David R. Ebbrecht – EVP and COO: I would just pick up. It wouldn’t take much to move that across the double-digit line, but just again some of the things that Dave mentioned, the uncertainty, the difficulty we’ve had in forecasting coal and grain in particular, we felt that we would maybe mute those projections a little bit in those businesses.

Allison Landry – Credit Suisse: Then just a follow-up question on the crude opportunity. There’s obviously a lot of pipeline capacity coming online in the Bakken and the Gulf Coast. So, I was wondering if you could talk about your growth expectations for the crude by rail business, maybe within the context of changing supply flows and growing demands in the Gulf for heavy Canadian crude.

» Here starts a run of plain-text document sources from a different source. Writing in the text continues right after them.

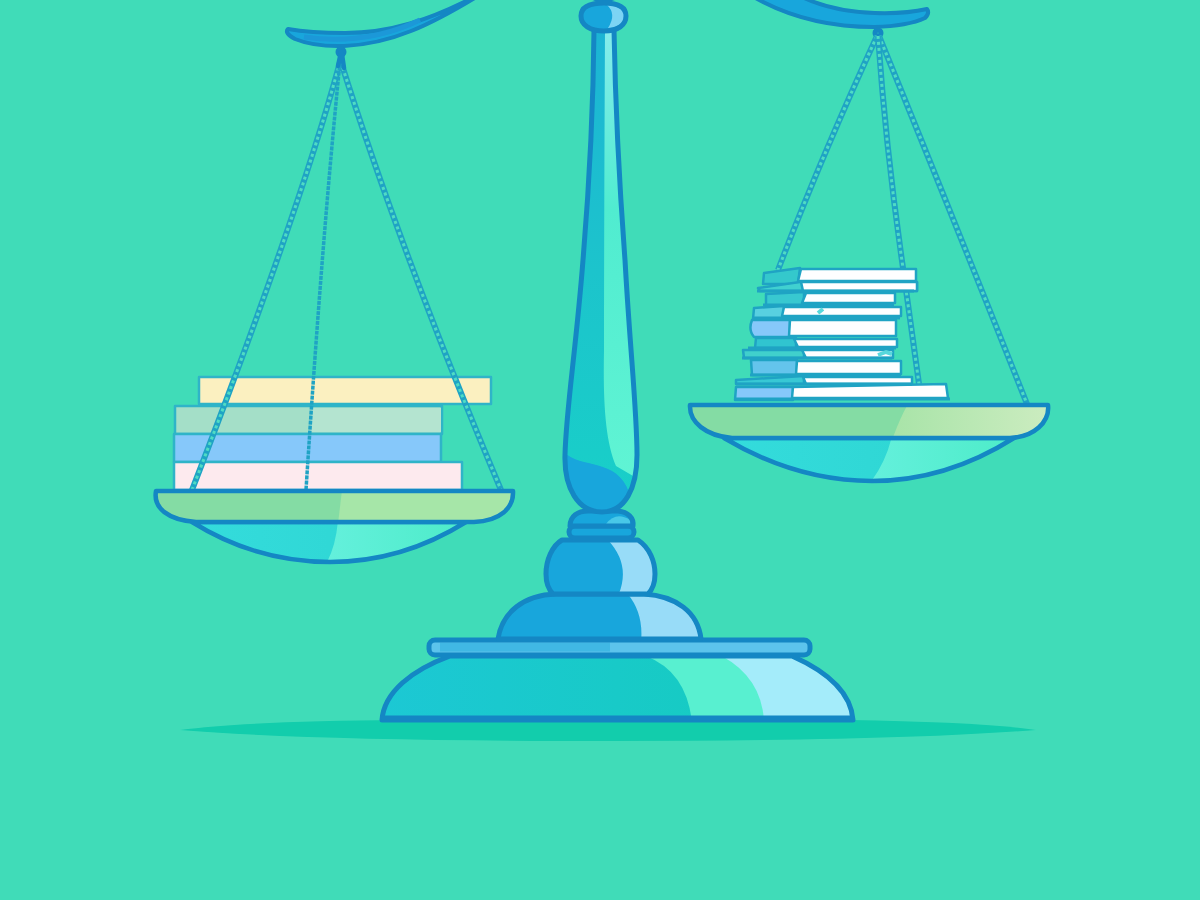
<!DOCTYPE html>
<html lang="en">
<head>
<meta charset="utf-8">
<title>Balance scale with books</title>
<style>
:root {
  --mint: #40dcb8;
  --shadow: #12cdac;
  --line: #1487c4;
  --line-soft: #1fa3c4;
  --blue: #18a6dc;
  --teal: #1acdc8;
  --aqua: #58f0d0;
  --sky: #98dcf8;
  --ice: #a4ecfa;
  --leaf: #84dca4;
  --lime: #b4eab4;
  --cream: #fbf0c0;
  --sage: #a4dfc8;
  --periwinkle: #86c8fa;
  --blush: #fdeaee;
  --paper: #fdfeff;
}
html, body { margin: 0; height: 100%; overflow: hidden; background: var(--mint); }
svg { display: block; width: 1200px; height: 900px; }
.outline { fill: none; stroke: var(--line); stroke-width: 5; stroke-linejoin: round; stroke-linecap: round; }
.rim { stroke-width: 4.5; }
.beam { fill: var(--blue); stroke: var(--line); stroke-width: 4; stroke-linejoin: round; }
.chain-edge { fill: none; stroke: var(--line-soft); stroke-width: 6; }
.chain-gap { fill: none; stroke: #4fdcc4; stroke-width: 3; stroke-dasharray: 3 3; }
.chain-thin { fill: none; stroke: var(--line-soft); stroke-width: 3.5; stroke-dasharray: 4 1; }
.book { stroke: #2fb4c8; stroke-width: 2.5; stroke-linejoin: round; }
.small-book { stroke: var(--line-soft); stroke-width: 2.5; stroke-linejoin: round; }
.blue { fill: var(--blue); }
.teal { fill: var(--teal); }
.aqua { fill: var(--aqua); }
.sky { fill: var(--sky); }
.ice { fill: var(--ice); }
.paper { fill: var(--paper); }
.periwinkle { fill: var(--periwinkle); }
</style>
</head>
<body>
<svg viewBox="0 0 1200 900" role="img" aria-label="Balance scale weighing two stacks of books">
  <defs>
    <linearGradient id="column-tone" x1="0" y1="0" x2="0" y2="1">
      <stop offset="0" stop-color="#1cb4d4"/>
      <stop offset=".5" stop-color="#1cc4cc"/>
      <stop offset="1" stop-color="#18d0c8"/>
    </linearGradient>
    <linearGradient id="column-light" x1="0" y1="0" x2="0" y2="1">
      <stop offset="0" stop-color="#86ecec"/>
      <stop offset=".4" stop-color="#50ecd0"/>
      <stop offset="1" stop-color="#60f4d4"/>
    </linearGradient>
    <linearGradient id="plinth-tone">
      <stop offset="0" stop-color="#1cc8d4"/>
      <stop offset="1" stop-color="#14ccbc"/>
    </linearGradient>
    <linearGradient id="bowl-tone">
      <stop offset="0" stop-color="#34dcdc"/>
      <stop offset="1" stop-color="#2cd4d0"/>
    </linearGradient>
    <linearGradient id="bowl-light">
      <stop offset="0" stop-color="#64f0dc"/>
      <stop offset="1" stop-color="#4cecc8"/>
    </linearGradient>
    <linearGradient id="rim-light">
      <stop offset="0" stop-color="#a8e4a8"/>
      <stop offset="1" stop-color="#ccecc0"/>
    </linearGradient>

    <path id="column-shape" d="M594 30 Q593 140 583 260 C576 350 566 410 565 455 C564 488 578 512 602 512 C625 512 637 488 637 455 C637 410 630 350 625 260 Q616 140 614 30Z"/>
    <path id="dome-shape" d="M498 639 C502 612 524 595 556 594 L644 594 C676 596 698 612 701 639Z"/>
    <path id="bulb-shape" d="M562 540 L638 540 C650 548 655 562 655 574 Q655 587 648 594 L553 594 Q546 587 546 574 C546 560 552 546 562 540Z"/>
    <path id="plinth-shape" d="M450 656 C412 670 384 692 382 720 L853 720 C851 692 828 672 792 656Z"/>
    <path id="pan-rim" d="M156 491 L513 491 C514 508 500 521 474 522 L196 522 C168 520 153 508 156 491Z"/>
    <path id="pan-bowl" d="M192 522 Q256 562 330 562 Q402 562 466 522Z"/>
    <path id="pan-rim-right" d="M690 405 L1048 405 C1050 422 1034 437 1010 438 L732 438 C706 436 689 422 690 405Z"/>
    <path id="pan-bowl-right" d="M724 438 Q796 481 872 481 Q946 481 1014 438Z"/>

    <clipPath id="column-clip"><use href="#column-shape"/></clipPath>
    <clipPath id="dome-clip"><use href="#dome-shape"/></clipPath>
    <clipPath id="bulb-clip"><use href="#bulb-shape"/></clipPath>
    <clipPath id="plinth-clip"><use href="#plinth-shape"/></clipPath>
    <clipPath id="rim-clip"><use href="#pan-rim"/></clipPath>
    <clipPath id="bowl-clip"><use href="#pan-bowl"/></clipPath>
    <clipPath id="rim-right-clip"><use href="#pan-rim-right"/></clipPath>
    <clipPath id="bowl-right-clip"><use href="#pan-bowl-right"/></clipPath>

    <path id="chain-left-a" d="M340 62 Q300 210 192 490"/>
    <path id="chain-left-b" d="M341 62 Q400 250 501 490"/>
    <path id="chain-right-a" d="M877 36 Q820 160 778 270"/>
    <path id="chain-right-b" d="M879 36 Q950 210 1027 404"/>
  </defs>

  <rect width="1200" height="900" fill="var(--mint)"/>
  <path id="ground-shadow" fill="var(--shadow)" d="M180 730 Q250 721 400 720 L850 720 Q980 722 1036 730 Q900 741 610 741 Q310 741 180 730Z"/>

  <g id="beam">
    <path class="beam" d="M476 -4 C430 20 390 33 345 33 Q310 33 288 29 Q284 33 295 39 Q315 47 344 46 C392 44 432 24 478 -4Z"/>
    <path class="beam" d="M752 -4 C790 18 834 27 874 27 Q908 26 925 18 Q930 13 927 9 Q905 14 875 13 C845 12 820 6 800 -4Z"/>
    <path d="M304 37 Q366 46 420 20" fill="none" stroke="#1c98d8" stroke-width="5"/>
    <circle class="outline" cx="341" cy="52" r="3" stroke-width="2"/>
    <circle class="outline" cx="878" cy="33" r="3"/>
  </g>

  <g id="base">
    <use href="#plinth-shape" fill="url(#plinth-tone)"/>
    <g clip-path="url(#plinth-clip)">
      <path class="aqua" d="M640 654 Q686 668 692 722 H860 V654Z"/>
      <path class="ice" d="M718 654 Q762 676 764 722 H860 V654Z"/>
    </g>
    <use href="#plinth-shape" class="outline"/>
    <path class="outline" d="M383 718 H852" stroke-width="6"/>
    <rect x="429" y="640" width="381" height="15" rx="6" fill="#5cc4ec"/>
    <path d="M440 647 H610" stroke="#40b8e4" stroke-width="9"/>
    <rect class="outline" x="429" y="640" width="381" height="15" rx="6"/>

    <use href="#dome-shape" class="blue"/>
    <path class="sky" clip-path="url(#dome-clip)" d="M626 592 Q644 612 641 642 H710 V592Z"/>
    <use href="#dome-shape" class="outline"/>
    <use href="#bulb-shape" class="blue"/>
    <path class="sky" clip-path="url(#bulb-clip)" d="M606 538 Q632 564 618 596 H660 V538Z"/>
    <use href="#bulb-shape" class="outline"/>
  </g>

  <g id="column">
    <rect class="outline" x="569" y="526" width="65" height="12" rx="6" style="fill:var(--blue)"/>
    <path d="M570 526 C570 516 578 511 588 511 H618 C628 512 634 518 633 526Z" class="blue"/>
    <path d="M606 524 Q616 511 630 520 L630 526Z" fill="#48c8e8"/>
    <path class="outline" d="M570 526 C570 516 578 511 588 511 H618 C628 512 634 518 633 526Z"/>
    <use href="#column-shape" fill="url(#column-tone)"/>
    <g clip-path="url(#column-clip)">
      <path fill="url(#column-light)" d="M605 28 Q604 240 604 350 C603 400 605 440 616 466 L640 480 V300 L616 28Z"/>
      <path class="blue" d="M562 450 C578 470 616 456 629 492 L620 516 H562Z"/>
    </g>
    <use href="#column-shape" class="outline"/>
    <path class="outline" d="M594 -2 Q602 3 613 -2" style="fill:var(--blue)"/>
    <path class="blue" d="M581 16 C581 6 590 3 604 3 C618 3 626 7 626 16 C626 25 618 31 604 31 C590 31 581 25 581 16Z"/>
    <path fill="#7cd4f4" d="M607 5 Q617 14 608 28 Q624 27 624 16 Q624 6 607 5Z"/>
    <path class="outline" d="M581 16 C581 6 590 3 604 3 C618 3 626 7 626 16 C626 25 618 31 604 31 C590 31 581 25 581 16Z"/>
  </g>

  <g id="left-books">
    <rect class="book" x="199" y="377" width="292" height="27" fill="var(--cream)"/>
    <rect class="book" x="175" y="406" width="267" height="28" fill="var(--sage)"/>
    <path d="M312 408 H441 V432 H310Z" fill="#b4e4d0"/>
    <rect class="book" x="174" y="434" width="267" height="28" fill="var(--periwinkle)"/>
    <rect class="book" x="174" y="462" width="288" height="28" fill="var(--blush)"/>
  </g>

  <g id="left-chains">
    <use href="#chain-left-a" class="chain-edge"/>
    <use href="#chain-left-a" class="chain-gap"/>
    <use href="#chain-left-b" class="chain-edge"/>
    <use href="#chain-left-b" class="chain-gap"/>
    <path class="chain-thin" d="M340 62 Q322 240 306 490"/>
    <path class="outline rim" d="M341 52 L338 66 M342 54 L344 68" stroke-width="3"/>
  </g>

  <g id="left-pan">
    <use href="#pan-bowl" fill="url(#bowl-tone)"/>
    <path clip-path="url(#bowl-clip)" fill="url(#bowl-light)" d="M338 520 Q336 546 326 564 H470 V520Z"/>
    <use href="#pan-bowl" class="outline rim"/>
    <use href="#pan-rim" fill="var(--leaf)"/>
    <path clip-path="url(#rim-clip)" fill="#a6e6a8" d="M342 490 L338 524 H520 V490Z"/>
    <use href="#pan-rim" class="outline rim"/>
  </g>

  <g id="right-chains">
    <use href="#chain-right-a" class="chain-edge"/>
    <use href="#chain-right-a" class="chain-gap"/>
    <use href="#chain-right-b" class="chain-edge"/>
    <use href="#chain-right-b" class="chain-gap"/>
    <path class="chain-edge" d="M878 36 Q886 150 903 268 L919 384" stroke-width="5"/>
    <path class="chain-gap" d="M878 36 Q886 150 903 268 L919 384"/>
  </g>

  <g id="right-books">
    <g class="small-book">
      <path fill="#34c8cc" d="M764 273 L800 268 L798 284 H763Z"/>
      <path class="paper" d="M801 269 H916 V281 H798Z"/>
      <path fill="#40d0d0" d="M758 288 L800 282 H917 V291 H760Z"/>
      <path class="paper" d="M801 282 H917 V291 H803Z"/>
      <path fill="#38c8d0" d="M766 294 L804 292 V306 H766Z"/>
      <path class="paper" d="M806 293 H895 V303 H802Z"/>
      <path fill="#58d0e0" d="M754 308 L784 306 V319 H753Z"/>
      <path class="paper" d="M784 307 H901 V316 H782Z"/>
      <path class="periwinkle" d="M752 320 H790 V337 H754 Q748 330 752 320Z"/>
      <path class="paper" d="M790 320 H896 V336 H789Z"/>
      <path fill="#30c4d0" d="M756 338 H796 V348 H755Z"/>
      <path class="paper" d="M794 339 H897 V347 H798Z"/>
      <path fill="#40d0cc" d="M743 350 H804 V358 H744Z"/>
      <path class="paper" d="M802 350 H893 V358 H806Z"/>
      <path fill="#64c4ec" d="M751 360 H797 V375 H752Z"/>
      <path class="paper" d="M797 361 H901 V374 H796Z"/>
      <path fill="#38c8d4" d="M736 380 L804 376 V384 H736Z"/>
      <path class="paper" d="M803 377 H912 V384 H806Z"/>
      <path class="periwinkle" d="M736 387 H793 V400 H735Z"/>
      <path class="paper" d="M793 387 L946 384 L948 398 H792Z"/>
    </g>
    <path d="M757 291 H914 M763 305 H894 M752 318 H900 M748 348 H896 M742 358 H892 M750 375 H901 M736 384 H912 M735 399 H950" fill="none" stroke="var(--line-soft)" stroke-width="3"/>
    <path d="M878 355 L886 352 L892 354 M818 313 L823 309" fill="none" stroke="#58d8dc" stroke-width="4"/>
  </g>

  <g id="right-pan">
    <use href="#pan-bowl-right" fill="url(#bowl-tone)"/>
    <path clip-path="url(#bowl-right-clip)" fill="url(#bowl-light)" d="M892 436 Q886 462 870 483 H1020 V436Z"/>
    <use href="#pan-bowl-right" class="outline rim"/>
    <use href="#pan-rim-right" fill="var(--leaf)"/>
    <path clip-path="url(#rim-right-clip)" fill="url(#rim-light)" d="M908 404 Q900 418 892 440 H1050 V404Z"/>
    <use href="#pan-rim-right" class="outline rim"/>
  </g>
</svg>
</body>
</html>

Patrick J. Ottensmeyer – EVP, Sales & Marketing: I don’t – I guess, I’d start by saying don’t expect 780% growth that we reported (indiscernible). That was remarkable, but it’s a small base. But what we’re seeing is, and what we feel good about long-term is our position in Port Arthur, Texas. Port Arthur is one of the largest refining markets in the world, some of the largest refineries in the world are located there. It imports over 1 million barrels a day. The customers there like the heavy and the sweet. So, we are moving Canadian and Bakken and West Texas. There’s just a lot of activity and really getting back to your first question Allison, this is one of the areas that’s very difficult for us to forecast because the business is coming at us from places that we are not even looking for it to be honest with you. So, we think crude by rail in spite of what happens with the pipelines, crude by rail we believe is going to be around for a long time, because the customers seem to like it. It gives them flexibility. It doesn’t require the kind of long-term rock solid take or pay commitments that the pipelines require to be built and financed. So, we think this is a business that’s going to grow fast for the foreseeable future and around for a while.